The characters flaunt their diversity. They poke fun at themselves, collectively. There’s a feeling of human warmth, of group spirit and a desire to have fun. "Salut et fraternité,” says Pierre Kudlak at the end of the show. In these few words, is everything said? “Salut et fraternité [greetings and fraternity]: that’s the spirit of Cirque Plume. There’s a troupe spirit, that’s true. When we’re on tour, we live together. When you join the company, you know what to expect, it’s part of the deal. The show is a poem that has no meaning other than to be shared, among one another and with the audience.”
Collectivity, exchange, celebration, dreaming, poetry. Mythology, nature, involvement, politics, society. Athletic performances, aesthetic qualities, music, living scenes. Bernard Kudlak’s touch, Plume’s touch. "We need to observe and reinterpret, to bring an aesthetic. To seek fragility, precision." "La dernière saison" embodies this approach perfectly. "I was very precise in how I approached this show. I wanted it to be beautiful. I wrote the entire script and drafted the scenography before the artists arrived. They then added their touch. There are many things in the group scenes that were built in rehearsals. The meeting point with each artist is important. Artists are creators. They have great freedom within a canvas.”
How is this canvas built? Does Bernard have any writing rituals?
“I walk regularly. Thoughts come. When they’re ripe, I put them on paper. Incidentally, I’ve put my notes in the creative notebooks that we’ve published.”

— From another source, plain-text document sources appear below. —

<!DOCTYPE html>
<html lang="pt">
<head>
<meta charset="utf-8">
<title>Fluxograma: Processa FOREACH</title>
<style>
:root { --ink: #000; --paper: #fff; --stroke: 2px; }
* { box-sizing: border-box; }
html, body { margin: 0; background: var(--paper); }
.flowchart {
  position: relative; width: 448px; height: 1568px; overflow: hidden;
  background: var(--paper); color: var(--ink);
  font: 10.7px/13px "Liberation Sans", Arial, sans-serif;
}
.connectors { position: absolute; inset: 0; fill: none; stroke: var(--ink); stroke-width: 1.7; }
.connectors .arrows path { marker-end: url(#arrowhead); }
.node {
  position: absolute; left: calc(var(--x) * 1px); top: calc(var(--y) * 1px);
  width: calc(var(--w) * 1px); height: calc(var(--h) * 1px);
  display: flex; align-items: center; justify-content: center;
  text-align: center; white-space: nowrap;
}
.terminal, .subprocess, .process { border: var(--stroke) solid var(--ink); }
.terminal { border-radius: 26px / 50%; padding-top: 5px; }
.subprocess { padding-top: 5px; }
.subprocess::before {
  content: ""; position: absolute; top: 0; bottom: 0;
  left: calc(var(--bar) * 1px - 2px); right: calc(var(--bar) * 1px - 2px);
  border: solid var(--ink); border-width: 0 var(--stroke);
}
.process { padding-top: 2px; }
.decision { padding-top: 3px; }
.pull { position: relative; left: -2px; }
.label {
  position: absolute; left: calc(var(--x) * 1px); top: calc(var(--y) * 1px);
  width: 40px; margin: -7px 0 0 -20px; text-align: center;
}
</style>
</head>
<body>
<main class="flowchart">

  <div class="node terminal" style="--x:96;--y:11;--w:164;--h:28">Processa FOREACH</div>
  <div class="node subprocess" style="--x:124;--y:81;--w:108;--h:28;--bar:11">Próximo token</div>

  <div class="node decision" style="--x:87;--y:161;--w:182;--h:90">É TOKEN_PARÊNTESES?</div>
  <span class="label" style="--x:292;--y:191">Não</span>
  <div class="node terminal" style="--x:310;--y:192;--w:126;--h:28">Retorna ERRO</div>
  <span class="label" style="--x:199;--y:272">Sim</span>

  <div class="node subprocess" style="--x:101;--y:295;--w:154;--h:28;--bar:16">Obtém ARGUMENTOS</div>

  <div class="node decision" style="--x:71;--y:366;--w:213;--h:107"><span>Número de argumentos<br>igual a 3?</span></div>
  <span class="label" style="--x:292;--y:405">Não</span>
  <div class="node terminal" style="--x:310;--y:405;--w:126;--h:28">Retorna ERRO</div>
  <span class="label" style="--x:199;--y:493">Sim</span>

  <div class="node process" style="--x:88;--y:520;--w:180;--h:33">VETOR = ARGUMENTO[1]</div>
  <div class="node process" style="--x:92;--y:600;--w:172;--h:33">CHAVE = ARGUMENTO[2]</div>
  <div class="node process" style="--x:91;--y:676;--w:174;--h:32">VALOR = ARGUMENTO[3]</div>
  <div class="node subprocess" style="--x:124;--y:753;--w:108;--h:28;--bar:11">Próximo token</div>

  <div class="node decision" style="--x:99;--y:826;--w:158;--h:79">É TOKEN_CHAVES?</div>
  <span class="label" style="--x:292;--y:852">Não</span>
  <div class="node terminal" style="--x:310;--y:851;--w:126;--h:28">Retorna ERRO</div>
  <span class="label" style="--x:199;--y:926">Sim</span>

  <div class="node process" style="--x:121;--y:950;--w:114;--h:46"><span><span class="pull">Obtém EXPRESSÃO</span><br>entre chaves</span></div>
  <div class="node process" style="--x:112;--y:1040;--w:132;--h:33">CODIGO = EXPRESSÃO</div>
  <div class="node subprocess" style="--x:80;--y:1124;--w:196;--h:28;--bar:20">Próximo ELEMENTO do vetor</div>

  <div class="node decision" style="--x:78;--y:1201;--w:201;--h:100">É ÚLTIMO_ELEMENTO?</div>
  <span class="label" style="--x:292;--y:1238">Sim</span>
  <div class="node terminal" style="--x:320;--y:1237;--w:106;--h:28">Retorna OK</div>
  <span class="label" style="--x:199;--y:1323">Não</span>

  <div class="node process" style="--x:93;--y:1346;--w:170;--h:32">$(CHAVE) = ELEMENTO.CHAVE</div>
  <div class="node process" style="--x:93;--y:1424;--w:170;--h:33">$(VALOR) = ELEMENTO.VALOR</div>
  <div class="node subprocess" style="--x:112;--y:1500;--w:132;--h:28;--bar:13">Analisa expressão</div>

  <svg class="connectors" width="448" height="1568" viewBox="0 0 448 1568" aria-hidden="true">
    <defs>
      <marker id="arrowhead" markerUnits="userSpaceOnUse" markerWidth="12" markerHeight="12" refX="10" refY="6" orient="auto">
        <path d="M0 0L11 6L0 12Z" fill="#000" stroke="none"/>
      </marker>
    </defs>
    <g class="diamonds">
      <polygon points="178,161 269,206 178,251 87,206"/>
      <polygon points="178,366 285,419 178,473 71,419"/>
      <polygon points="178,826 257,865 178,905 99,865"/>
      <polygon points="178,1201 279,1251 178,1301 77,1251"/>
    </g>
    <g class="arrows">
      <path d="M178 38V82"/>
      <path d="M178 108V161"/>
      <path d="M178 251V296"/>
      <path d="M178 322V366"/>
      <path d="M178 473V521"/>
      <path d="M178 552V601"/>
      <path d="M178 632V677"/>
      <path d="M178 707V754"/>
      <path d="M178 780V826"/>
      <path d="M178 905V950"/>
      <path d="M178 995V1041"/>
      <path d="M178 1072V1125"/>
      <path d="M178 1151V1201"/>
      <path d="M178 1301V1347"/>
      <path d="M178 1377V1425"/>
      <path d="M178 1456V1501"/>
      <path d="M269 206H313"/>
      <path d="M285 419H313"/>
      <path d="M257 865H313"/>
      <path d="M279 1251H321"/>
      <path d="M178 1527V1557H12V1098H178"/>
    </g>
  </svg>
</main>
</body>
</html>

Walking to think better. Nature, always. On a related note, Cirque Plume has never left its initial stomping grounds in Franche-Comté. “Plumians” don’t just talk about ecology, they live it. "We are attached to a certain rural way of life. The post office works when it wants to. I tend my vegetable garden. The technical manager produces his wine. We keep in contact with the land. We made that choice, we didn’t go to Paris. This suits us. Franche Comté is a land of utopia, with a particular spirit.”
Bernard Kudlak’s eyes light up as he talks about his rural roots. He studies you with the look of a happy kid. A kid who’s succeeded at living his life the way he wanted. Forty years ago, he was making shoes at a clog maker’s and thinking he might do well in the circus. And now here he is. He’s been in the circus and has achieved consecration. He made his mark with his style, with a team spirit, and with uncompromising commitment. What lessons can be learned from this? That reaching your dreams is possible, that pushing your ideas forward a little bit isn’t so stupid, and that the genie who fulfills your wishes just might come out of a shoe.
Photos: Thomas Lamy